> _What to produce_
Wherever the word "cornerDot" appears in the entries, copy the whole line.

= = =

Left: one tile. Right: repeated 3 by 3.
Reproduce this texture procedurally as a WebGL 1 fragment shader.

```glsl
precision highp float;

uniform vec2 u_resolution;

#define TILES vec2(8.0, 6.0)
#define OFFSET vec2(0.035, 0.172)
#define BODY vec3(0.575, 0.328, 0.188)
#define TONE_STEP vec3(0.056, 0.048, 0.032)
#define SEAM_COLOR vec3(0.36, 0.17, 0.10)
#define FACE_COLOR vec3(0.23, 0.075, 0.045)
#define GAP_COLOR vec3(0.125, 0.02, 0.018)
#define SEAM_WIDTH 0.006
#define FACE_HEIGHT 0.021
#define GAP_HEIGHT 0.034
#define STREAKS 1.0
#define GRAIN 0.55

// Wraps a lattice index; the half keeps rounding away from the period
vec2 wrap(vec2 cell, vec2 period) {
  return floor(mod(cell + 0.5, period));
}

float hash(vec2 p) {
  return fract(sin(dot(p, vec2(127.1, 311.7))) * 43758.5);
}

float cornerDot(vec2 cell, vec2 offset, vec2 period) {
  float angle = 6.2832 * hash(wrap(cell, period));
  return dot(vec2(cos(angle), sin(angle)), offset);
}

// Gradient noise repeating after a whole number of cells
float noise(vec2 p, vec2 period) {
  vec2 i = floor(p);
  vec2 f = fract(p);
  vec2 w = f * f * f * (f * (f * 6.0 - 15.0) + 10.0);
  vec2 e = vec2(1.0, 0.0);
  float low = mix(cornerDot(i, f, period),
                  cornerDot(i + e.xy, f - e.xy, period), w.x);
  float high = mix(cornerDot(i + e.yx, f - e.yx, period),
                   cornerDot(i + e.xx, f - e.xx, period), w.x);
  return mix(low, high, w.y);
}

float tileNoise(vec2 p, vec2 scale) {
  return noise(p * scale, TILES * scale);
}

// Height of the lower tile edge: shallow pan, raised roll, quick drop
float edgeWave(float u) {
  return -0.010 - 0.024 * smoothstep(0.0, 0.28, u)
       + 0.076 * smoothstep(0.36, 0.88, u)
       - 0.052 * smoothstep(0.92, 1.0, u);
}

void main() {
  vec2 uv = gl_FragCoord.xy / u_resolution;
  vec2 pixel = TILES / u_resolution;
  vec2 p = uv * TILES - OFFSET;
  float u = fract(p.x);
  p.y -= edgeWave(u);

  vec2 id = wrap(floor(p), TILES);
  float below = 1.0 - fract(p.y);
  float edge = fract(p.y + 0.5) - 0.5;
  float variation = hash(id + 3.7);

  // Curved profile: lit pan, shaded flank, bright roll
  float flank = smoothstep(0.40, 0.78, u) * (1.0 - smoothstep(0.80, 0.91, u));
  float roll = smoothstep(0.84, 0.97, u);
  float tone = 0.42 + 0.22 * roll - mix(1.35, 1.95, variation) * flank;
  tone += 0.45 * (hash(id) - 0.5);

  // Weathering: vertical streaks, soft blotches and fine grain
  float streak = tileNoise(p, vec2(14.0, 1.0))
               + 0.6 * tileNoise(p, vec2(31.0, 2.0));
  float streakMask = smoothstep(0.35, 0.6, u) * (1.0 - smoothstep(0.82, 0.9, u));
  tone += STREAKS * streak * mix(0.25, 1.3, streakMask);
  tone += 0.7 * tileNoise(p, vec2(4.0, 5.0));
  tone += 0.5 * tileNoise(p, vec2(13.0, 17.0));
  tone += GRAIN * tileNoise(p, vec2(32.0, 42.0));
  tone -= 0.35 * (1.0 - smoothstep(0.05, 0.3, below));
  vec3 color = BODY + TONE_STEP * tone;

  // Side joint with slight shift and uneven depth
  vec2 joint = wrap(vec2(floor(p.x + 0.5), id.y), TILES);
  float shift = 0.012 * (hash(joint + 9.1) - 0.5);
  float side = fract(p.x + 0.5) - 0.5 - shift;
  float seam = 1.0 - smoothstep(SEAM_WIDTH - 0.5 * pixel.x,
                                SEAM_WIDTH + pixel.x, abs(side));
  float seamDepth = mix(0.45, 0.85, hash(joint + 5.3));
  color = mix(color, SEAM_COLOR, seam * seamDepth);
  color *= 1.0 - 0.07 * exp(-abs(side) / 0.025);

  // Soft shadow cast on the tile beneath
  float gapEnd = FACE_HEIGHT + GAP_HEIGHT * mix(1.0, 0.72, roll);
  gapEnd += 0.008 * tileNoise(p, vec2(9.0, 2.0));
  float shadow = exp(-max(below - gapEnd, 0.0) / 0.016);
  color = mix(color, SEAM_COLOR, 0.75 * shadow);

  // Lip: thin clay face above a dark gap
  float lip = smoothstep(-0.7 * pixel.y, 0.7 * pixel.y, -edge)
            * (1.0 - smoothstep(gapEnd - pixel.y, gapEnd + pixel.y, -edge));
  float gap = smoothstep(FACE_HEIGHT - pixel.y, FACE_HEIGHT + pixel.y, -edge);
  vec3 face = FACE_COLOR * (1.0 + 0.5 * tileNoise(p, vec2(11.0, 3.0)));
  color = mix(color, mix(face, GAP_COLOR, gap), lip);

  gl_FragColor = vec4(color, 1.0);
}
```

= = =

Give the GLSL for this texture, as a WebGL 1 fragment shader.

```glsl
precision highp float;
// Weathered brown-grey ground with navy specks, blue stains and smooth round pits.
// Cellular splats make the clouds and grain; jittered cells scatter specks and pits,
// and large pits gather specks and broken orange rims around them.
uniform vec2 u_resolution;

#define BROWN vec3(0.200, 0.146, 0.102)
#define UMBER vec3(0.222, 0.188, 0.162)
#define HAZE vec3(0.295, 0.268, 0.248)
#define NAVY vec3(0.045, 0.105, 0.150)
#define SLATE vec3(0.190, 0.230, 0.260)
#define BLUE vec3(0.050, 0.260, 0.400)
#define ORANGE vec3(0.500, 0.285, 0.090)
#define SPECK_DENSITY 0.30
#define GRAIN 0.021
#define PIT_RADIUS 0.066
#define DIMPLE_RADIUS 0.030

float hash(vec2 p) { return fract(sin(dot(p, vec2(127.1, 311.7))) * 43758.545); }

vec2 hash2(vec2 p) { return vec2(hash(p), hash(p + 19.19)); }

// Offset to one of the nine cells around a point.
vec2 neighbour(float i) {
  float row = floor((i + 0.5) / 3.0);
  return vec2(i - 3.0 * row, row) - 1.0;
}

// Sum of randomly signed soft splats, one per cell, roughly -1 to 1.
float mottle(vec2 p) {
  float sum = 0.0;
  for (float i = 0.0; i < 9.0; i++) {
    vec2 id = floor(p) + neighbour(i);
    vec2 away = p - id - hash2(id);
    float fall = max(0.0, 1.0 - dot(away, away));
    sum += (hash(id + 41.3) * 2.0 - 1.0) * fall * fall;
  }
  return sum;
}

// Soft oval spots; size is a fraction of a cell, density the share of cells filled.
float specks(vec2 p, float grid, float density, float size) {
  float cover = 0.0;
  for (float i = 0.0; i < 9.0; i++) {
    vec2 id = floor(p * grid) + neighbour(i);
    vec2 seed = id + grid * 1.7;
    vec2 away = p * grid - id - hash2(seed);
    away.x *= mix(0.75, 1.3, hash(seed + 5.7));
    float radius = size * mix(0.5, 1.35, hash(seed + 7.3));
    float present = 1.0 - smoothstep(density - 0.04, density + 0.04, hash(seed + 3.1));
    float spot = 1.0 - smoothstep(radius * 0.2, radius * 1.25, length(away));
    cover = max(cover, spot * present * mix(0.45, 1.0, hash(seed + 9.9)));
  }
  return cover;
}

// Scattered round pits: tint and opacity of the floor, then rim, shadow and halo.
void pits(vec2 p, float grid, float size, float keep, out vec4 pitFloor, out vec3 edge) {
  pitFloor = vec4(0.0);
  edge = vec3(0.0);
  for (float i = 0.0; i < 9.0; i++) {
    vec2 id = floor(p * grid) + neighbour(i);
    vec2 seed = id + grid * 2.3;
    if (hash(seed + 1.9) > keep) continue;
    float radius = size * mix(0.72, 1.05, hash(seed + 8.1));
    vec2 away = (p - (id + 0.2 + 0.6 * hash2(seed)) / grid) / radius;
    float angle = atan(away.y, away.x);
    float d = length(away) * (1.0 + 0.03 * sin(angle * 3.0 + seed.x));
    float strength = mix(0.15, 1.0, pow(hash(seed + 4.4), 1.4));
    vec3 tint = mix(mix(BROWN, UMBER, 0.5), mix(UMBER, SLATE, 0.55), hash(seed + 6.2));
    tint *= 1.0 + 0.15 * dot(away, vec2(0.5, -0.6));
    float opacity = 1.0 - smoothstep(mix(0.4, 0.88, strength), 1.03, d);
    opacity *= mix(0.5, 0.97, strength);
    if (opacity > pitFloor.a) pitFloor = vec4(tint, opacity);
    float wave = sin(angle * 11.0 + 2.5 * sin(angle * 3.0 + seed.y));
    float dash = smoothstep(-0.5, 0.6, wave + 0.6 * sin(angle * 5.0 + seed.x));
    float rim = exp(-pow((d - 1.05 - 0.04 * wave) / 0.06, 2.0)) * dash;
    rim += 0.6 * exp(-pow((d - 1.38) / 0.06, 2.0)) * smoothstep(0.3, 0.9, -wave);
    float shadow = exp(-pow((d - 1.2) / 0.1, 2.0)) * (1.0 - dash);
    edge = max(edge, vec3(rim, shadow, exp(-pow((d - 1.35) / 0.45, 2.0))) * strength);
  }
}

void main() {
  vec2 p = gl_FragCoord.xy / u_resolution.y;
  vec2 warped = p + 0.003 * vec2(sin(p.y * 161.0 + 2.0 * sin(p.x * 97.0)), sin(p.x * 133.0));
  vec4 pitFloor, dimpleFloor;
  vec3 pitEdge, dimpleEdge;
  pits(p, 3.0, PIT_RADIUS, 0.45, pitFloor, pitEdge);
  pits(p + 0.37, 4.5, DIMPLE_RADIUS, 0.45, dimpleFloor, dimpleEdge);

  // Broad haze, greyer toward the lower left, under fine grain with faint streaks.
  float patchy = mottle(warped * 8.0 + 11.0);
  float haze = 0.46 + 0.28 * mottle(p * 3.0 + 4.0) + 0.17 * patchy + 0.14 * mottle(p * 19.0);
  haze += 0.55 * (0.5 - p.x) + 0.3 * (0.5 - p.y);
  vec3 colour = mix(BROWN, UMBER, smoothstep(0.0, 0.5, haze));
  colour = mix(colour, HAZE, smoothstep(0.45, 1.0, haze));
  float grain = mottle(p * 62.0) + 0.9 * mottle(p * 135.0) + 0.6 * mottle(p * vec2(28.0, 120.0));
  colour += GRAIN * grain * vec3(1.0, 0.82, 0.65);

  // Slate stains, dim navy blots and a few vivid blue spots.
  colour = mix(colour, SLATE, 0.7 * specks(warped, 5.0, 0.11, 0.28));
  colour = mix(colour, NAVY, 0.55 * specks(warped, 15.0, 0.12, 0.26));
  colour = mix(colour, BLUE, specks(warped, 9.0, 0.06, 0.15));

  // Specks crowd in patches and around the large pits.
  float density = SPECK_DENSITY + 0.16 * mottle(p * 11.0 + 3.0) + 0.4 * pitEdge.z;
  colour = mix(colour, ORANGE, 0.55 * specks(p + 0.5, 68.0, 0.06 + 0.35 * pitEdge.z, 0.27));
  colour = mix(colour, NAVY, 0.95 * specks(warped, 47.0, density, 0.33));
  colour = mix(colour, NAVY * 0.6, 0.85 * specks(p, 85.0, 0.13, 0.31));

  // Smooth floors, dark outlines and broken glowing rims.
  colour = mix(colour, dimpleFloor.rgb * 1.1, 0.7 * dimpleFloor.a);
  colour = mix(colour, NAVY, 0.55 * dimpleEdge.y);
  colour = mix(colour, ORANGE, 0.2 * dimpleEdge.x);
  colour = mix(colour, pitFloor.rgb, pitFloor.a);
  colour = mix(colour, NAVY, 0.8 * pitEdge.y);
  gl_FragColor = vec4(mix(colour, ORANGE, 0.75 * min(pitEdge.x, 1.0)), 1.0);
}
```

= = =

> _Exercise response_
float cornerDot(vec2 cell, vec2 offset, vec2 period) {
  float low = mix(cornerDot(i, f, period),
                  cornerDot(i + e.xy, f - e.xy, period), w.x);
  float high = mix(cornerDot(i + e.yx, f - e.yx, period),
                   cornerDot(i + e.xx, f - e.xx, period), w.x);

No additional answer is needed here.